homk homk - 1 month ago 5x
C# Question

How do strings look from the compiler's point of view?


, the compiler has a pointer to the start of the string and has an end-symbol (
). If a user wants to calculate the length of the string, the compiler has to count elements of the string array until it finds

, the compiler has the length of the string in the first symbols.

And what does the compiler think about
? Yes, from the user's point of view
is an
that has a field
, I'm not talking about high-level stuff. I want to know deep algorithms; e.g., how does the compiler calculate the length of the string?

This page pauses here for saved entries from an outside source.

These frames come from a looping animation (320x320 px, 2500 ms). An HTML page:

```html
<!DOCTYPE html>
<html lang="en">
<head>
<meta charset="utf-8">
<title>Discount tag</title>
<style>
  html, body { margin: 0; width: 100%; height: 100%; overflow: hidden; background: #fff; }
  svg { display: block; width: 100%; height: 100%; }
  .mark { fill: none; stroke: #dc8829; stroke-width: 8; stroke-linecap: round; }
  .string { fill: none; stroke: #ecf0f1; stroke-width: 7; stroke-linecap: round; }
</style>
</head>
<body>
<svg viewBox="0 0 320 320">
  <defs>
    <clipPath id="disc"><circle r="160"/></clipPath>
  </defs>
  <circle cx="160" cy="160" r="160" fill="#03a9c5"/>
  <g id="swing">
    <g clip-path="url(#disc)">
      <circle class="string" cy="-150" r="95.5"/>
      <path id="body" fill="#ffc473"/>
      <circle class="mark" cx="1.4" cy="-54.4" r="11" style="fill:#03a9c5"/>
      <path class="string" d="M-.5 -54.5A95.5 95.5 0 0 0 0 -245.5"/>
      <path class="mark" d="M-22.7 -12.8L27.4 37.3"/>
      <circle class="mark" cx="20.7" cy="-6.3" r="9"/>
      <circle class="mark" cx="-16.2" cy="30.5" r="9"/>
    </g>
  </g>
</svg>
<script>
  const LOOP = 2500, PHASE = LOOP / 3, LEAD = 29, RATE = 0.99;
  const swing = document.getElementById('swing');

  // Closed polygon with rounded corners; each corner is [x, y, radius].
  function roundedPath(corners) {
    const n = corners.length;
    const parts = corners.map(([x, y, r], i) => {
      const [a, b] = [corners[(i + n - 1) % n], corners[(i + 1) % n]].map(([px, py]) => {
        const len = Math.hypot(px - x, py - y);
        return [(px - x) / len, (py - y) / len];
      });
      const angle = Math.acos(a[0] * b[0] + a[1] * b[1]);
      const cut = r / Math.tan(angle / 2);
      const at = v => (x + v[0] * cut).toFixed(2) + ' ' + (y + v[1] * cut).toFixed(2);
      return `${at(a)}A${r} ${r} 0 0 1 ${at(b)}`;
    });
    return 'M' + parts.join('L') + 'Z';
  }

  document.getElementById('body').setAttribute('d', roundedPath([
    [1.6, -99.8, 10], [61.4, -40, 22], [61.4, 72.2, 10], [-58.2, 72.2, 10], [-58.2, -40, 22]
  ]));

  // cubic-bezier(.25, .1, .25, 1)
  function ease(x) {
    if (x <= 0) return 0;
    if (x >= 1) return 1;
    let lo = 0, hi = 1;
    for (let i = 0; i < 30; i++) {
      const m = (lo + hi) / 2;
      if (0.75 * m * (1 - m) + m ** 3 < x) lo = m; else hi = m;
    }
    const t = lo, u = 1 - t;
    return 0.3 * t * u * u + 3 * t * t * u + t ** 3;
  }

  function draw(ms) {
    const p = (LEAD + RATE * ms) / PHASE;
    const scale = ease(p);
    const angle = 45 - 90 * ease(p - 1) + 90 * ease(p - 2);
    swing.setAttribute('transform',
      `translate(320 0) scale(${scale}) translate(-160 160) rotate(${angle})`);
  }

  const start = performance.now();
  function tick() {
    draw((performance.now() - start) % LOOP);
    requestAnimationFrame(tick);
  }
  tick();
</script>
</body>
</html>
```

Let's execute the following code:

string s = "123";
string s2 = "234";
string s3 = s + s2;
string s4 = s2 + s3;
Console.WriteLine(s + s2);

Now let's put a breakpoint at the last line and open the memory window:


Writing s3 in the memory window we can see the 2 (s3 and s4) strings allocated one after the other with 4 bytes of size at the beginning.

Also you can see that other memory is allocated such as the strings class type token and other string class data.

The string class itself contains a member private int m_stringLength; which contains the length of the string, this also makes string.Concat() execute super fast (by allocating the whole length at the beginning):

int totalLength = str0.Length + str1.Length + str2.Length;

String result = FastAllocateString(totalLength);
FillStringChecked(result, 0, str0);
FillStringChecked(result, str0.Length, str1);
FillStringChecked(result, str0.Length + str1.Length, str2);

What I find a little strange is that the implementation of IEnumerable<char>.Count() for string is done using the default implementation which means iterating items one by one unlike ICollection<T>s like List<T> where the IEnumerable<char>.Count() is implemented by taking its ICollection<T>.Count property.